|Sponsored by the HealthcareTrainingInstitute.org providing Quality Education since 1979|
On the last track we discussed memory assembly. We identified characteristics of memory fragmentation, and then we examined two techniques for memory assembly. The two techniques for memory assembly that we discussed are the affect bridge and the memory bridge.
On this track we will discuss the internal self-helper of the DID client. The internal self-helper is essentially a helpful alter that you may find can be useful in implementing therapeutic strategies for eventual unification and integration of the personality system. The importance placed on identifying and working with the internal self-helper, known as the ISH, varies with different therapists.
Some therapists, for example, emphasize the importance of incorporating the ISH into the therapy. However, other therapists define ISH personalities in passing as "serene, rational, and objective commentators and advisors," and may not use the ISH in treatment. It is not clear whether an ISH is a universally present alter or only occurs in some DID clients.
Also, there may be more than one ISH present within a given multiple. Therefore, you might find it beneficial to use the techniques on this track to work with your client’s internal self-helper. Introduced by Frank Putnam, the techniques on this track can be productive for finding your client’s internal self-helper and working with your client’s internal self-helper.
Finding Your Client’s ISH
Perhaps you will find it useful to use the "switchboard" technique from track 6 to substitute your client’s ISH as a therapist. Could the use of the "switchboard" technique also help to foster inner dialogue in a manner similar to the model of the therapist as go-between we discussed on track 4?
My colleague, Douglas, believes that in the course of therapy the ISH should be identified as soon as possible. Douglas once stated to me, "The therapist must not be afraid to "horse trade" with the ISH, who will always be protective of the personalities and will see to it that therapy is provided and that the personalities will get the best deal possible.
If the therapist becomes hindered in progress, I recommended that the therapist inform the ISH that special help is needed from that source in order to proceed with the therapy. The internal self-helper will almost never play all of his cards at once. The therapist must learn and understand that for the most part the ISH can do more and exert more influence than the therapist realizes.
Douglas also mentioned the stabilizing influences of internal self-helpers. In one notable example, he described the ISH’s of two multiples commiserating with each other about their similarly angry alters.
Would you seek an ISH in the same way you seek other alters? I find that I can ask whether there is one who sees itself as a guide, helper, or healer, and who can assist me in working with the client. The first personality to step forward after this request is often not the ISH, so the therapist should not accept an alter’s statement that he or she is an ISH at face value. A true ISH will prove itself in the long run. Could your client’s other alters also help in deciding whether or not the therapist is working with a true ISH?

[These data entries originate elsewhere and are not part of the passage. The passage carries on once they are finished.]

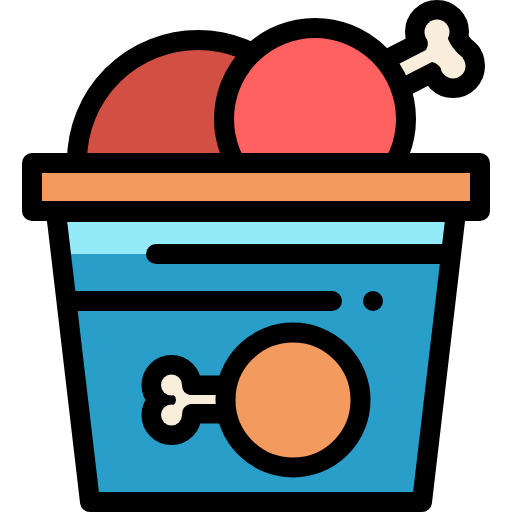
<!DOCTYPE html>
<html lang="en">
<head>
<meta charset="utf-8">
<title>Chicken bucket icon</title>
<style>
:root {
  --ink: #000;
  --paper: #fff;
  --bone: #f9eedb;
  --meat-dark: #d14f43;
  --meat-light: #ff6060;
  --orange: #f39a5f;
  --bucket: #289ec9;
  --bucket-light: #93ebf7;
}
html, body { margin: 0; background: var(--paper); overflow: hidden; }
svg { display: block; width: 512px; height: 512px; }
.outlined { stroke: var(--ink); stroke-width: 20; stroke-linejoin: round; }
.stripe { stroke: var(--ink); stroke-width: 20; stroke-linecap: round; }
.bone-edge { fill: var(--ink); stroke: var(--ink); stroke-width: 39; stroke-linejoin: round; }
.bone-fill { fill: var(--bone); }
.meat-dark { fill: var(--meat-dark); }
.meat-light { fill: var(--meat-light); }
.orange { fill: var(--orange); }
.bucket { fill: var(--bucket); }
.bucket-light { fill: var(--bucket-light); }
</style>
</head>
<body>
<svg viewBox="0 0 512 512" role="img" aria-label="Bucket of chicken drumsticks">
  <defs>
    <clipPath id="above-rim"><rect width="512" height="163"/></clipPath>
    <g id="top-bone">
      <circle cx="437" cy="32" r="12.5"/>
      <circle cx="453" cy="66" r="12.5"/>
      <path d="M385 71 L426 50 Q429 45 427 39 L446 28 Q446 44 463 58 L444 72 Q438 63 432 62 L391 83Z"/>
    </g>
    <g id="label-bone">
      <circle cx="171.500" cy="385" r="10.500"/>
      <circle cx="171.500" cy="415" r="10.500"/>
      <path d="M230 395 H190 Q182 393 182 385 L164 392 Q176 393 176 400 Q176 407 164 408 L182 415 Q182 406 190 404 H230Z"/>
    </g>
  </defs>

  <g id="chicken" clip-path="url(#above-rim)">
    <circle class="outlined meat-dark" cx="198" cy="161" r="121"/>
    <use href="#top-bone" class="bone-edge"/>
    <use href="#top-bone" class="bone-fill"/>
    <circle class="outlined meat-light" cx="315" cy="119" r="91"/>
  </g>

  <g id="bucket-body">
    <path class="bucket" d="M56 212 H456 L422 502 H90Z"/>
    <path class="bucket-light" d="M57 212 H456 L451 254 H61Z"/>
    <path class="outlined" fill="none" d="M56 212 H456 L422 502 H90Z"/>
    <path class="stripe" d="M156 254 H445"/>
    <path class="stripe" d="M70 301 H332"/>
    <circle cx="373" cy="301" r="10"/>
  </g>

  <g id="label-drumstick">
    <use href="#label-bone" class="bone-edge"/>
    <use href="#label-bone" class="bone-fill"/>
    <circle class="outlined orange" cx="293" cy="400" r="67.500"/>
  </g>

  <rect id="rim" class="outlined orange" x="32" y="163" width="448" height="48"/>
</svg>
</body>
</html>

Working with Your Client’s ISH
ISHs are enigmatic, leaving the therapist with the problem of deciphering their Delphic statements. The therapist can ask for clarification, but will not always get it. In general, if I believe that I am talking to an ISH, I will try to incorporate his or her advice into my interventions, but I take it with a grain of salt. Has your client presented with Internal Self-Helper imposters who give misleading or destructive advice?

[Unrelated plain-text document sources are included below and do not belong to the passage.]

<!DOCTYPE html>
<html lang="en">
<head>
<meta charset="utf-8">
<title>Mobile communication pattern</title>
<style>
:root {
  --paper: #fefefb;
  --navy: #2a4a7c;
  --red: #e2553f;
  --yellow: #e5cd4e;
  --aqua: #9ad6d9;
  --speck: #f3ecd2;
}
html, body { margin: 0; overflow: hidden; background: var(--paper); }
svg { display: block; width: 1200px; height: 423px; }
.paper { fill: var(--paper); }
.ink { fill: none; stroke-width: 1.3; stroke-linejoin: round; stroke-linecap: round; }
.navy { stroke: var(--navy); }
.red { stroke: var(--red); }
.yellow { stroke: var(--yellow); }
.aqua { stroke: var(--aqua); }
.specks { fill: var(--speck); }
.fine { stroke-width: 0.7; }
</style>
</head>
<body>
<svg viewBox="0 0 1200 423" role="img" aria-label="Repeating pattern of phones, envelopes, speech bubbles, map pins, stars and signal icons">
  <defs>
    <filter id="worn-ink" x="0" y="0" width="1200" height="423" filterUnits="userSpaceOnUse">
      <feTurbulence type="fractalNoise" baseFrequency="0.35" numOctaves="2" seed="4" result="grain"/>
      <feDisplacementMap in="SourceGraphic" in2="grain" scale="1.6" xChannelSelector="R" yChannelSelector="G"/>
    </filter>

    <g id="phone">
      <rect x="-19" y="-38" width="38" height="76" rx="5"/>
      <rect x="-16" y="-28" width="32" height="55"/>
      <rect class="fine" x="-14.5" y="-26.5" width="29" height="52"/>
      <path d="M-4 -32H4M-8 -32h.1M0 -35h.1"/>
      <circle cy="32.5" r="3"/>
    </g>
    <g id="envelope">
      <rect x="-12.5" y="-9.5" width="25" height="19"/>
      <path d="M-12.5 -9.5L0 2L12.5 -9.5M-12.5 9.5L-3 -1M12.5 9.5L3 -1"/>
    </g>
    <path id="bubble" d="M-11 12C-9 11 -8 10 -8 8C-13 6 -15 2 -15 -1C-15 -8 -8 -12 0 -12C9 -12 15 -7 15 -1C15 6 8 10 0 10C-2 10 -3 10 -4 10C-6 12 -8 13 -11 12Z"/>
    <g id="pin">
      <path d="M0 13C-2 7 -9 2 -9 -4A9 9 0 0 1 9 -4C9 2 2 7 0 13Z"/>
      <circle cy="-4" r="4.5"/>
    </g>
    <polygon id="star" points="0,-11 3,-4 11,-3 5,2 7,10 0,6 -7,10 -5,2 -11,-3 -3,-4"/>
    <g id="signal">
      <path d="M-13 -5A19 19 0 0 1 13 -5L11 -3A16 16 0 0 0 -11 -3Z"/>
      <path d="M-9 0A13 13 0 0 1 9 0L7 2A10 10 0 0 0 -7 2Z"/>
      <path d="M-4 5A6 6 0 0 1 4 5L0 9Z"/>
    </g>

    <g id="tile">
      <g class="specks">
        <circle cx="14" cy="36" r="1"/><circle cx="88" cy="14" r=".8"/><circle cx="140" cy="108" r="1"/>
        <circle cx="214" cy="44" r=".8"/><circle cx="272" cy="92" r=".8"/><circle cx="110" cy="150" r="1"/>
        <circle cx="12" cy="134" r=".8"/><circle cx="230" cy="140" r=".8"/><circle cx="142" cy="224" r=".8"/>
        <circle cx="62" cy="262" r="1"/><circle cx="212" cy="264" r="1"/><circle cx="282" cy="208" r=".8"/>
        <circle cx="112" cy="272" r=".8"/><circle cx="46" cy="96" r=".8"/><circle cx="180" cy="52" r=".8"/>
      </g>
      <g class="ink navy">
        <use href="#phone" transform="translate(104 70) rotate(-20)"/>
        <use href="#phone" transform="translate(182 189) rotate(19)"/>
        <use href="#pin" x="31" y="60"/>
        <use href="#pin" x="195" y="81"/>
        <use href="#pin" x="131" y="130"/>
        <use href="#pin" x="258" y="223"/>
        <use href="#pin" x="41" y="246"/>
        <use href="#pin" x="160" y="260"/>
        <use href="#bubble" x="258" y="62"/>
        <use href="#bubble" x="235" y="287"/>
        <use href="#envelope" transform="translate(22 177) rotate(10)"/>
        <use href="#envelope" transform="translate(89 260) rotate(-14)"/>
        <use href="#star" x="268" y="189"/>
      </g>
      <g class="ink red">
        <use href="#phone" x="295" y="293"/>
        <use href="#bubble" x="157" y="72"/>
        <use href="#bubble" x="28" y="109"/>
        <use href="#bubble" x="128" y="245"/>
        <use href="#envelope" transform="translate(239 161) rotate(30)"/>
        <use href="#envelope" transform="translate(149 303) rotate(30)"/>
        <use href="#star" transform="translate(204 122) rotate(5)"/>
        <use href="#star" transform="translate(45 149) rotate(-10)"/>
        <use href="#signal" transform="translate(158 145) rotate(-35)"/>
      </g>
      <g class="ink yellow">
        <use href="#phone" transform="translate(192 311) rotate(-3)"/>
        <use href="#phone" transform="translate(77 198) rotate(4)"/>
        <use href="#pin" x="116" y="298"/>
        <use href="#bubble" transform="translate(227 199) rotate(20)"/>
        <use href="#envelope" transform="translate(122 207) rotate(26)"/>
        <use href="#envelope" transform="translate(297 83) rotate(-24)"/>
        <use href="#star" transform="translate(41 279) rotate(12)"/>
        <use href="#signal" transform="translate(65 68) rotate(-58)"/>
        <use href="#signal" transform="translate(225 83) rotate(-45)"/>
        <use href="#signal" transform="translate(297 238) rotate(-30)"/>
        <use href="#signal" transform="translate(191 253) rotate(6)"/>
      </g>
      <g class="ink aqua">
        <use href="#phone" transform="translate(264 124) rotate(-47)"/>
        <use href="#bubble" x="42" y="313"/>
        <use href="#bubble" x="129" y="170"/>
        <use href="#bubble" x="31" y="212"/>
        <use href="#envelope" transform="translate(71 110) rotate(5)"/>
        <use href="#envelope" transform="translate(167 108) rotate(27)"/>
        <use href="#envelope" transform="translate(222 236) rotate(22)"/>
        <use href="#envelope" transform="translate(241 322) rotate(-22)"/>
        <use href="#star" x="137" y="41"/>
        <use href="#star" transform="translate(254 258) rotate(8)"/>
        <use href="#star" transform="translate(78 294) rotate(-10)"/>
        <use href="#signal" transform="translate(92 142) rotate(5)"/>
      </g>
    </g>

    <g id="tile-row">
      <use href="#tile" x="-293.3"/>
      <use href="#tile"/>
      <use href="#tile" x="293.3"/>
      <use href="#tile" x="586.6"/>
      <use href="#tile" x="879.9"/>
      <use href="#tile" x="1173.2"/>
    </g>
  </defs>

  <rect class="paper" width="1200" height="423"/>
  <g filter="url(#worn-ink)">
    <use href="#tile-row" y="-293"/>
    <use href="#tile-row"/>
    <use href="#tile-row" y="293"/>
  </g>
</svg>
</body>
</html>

There will often be a number of ISH’s within a client, each having authority over a group or family of alters, but none having access to the whole system. Have you found that as you move to a new level in the personality system, former ISH’s fade out or abandon therapy? I find, that in these cases, the ISH has simply reached the limit of its knowledge or authority. You can generally find a new helper as the therapy progresses. It should also be noted that ISH personalities often lack staying power and cannot remain "out" for lengthy periods.
The principle embodied in the ISH is that at some level the client has an observing ego function that can comment accurately on the ongoing processes and provide advice and suggestions as to how to aid the rest of the client in achieving some insight and control over his or her pathology. One can often find this type of function in non-DID clients as well as within one’s own self. It is important to listen to these voices of inner wisdom, but it is a mistake to view them as all-knowledgeable or all-powerful.
When one is struggling with a difficult client, one often wishes for some miraculous intervention, and I think that this wish is what leads some therapists to ascribe omniscience to ISHs. Would you agree that one should of course listen to the client, particularly if an ISH appears to be available, but in the long run one must use one’s own therapeutic judgement?
On this track we have discussed the internal self-helper of the DID client. The techniques on this track can be productive for finding your client’s internal self-helper and working with your client’s internal self-helper.
On the next track we will discuss working with internal persecutors.
Peer-Reviewed Journal Article References:
Others who bought this DID Course
CEU Continuing Education for
Counselor CEUs, Psychologist CEUs, Social Worker CEUs, MFT CEUs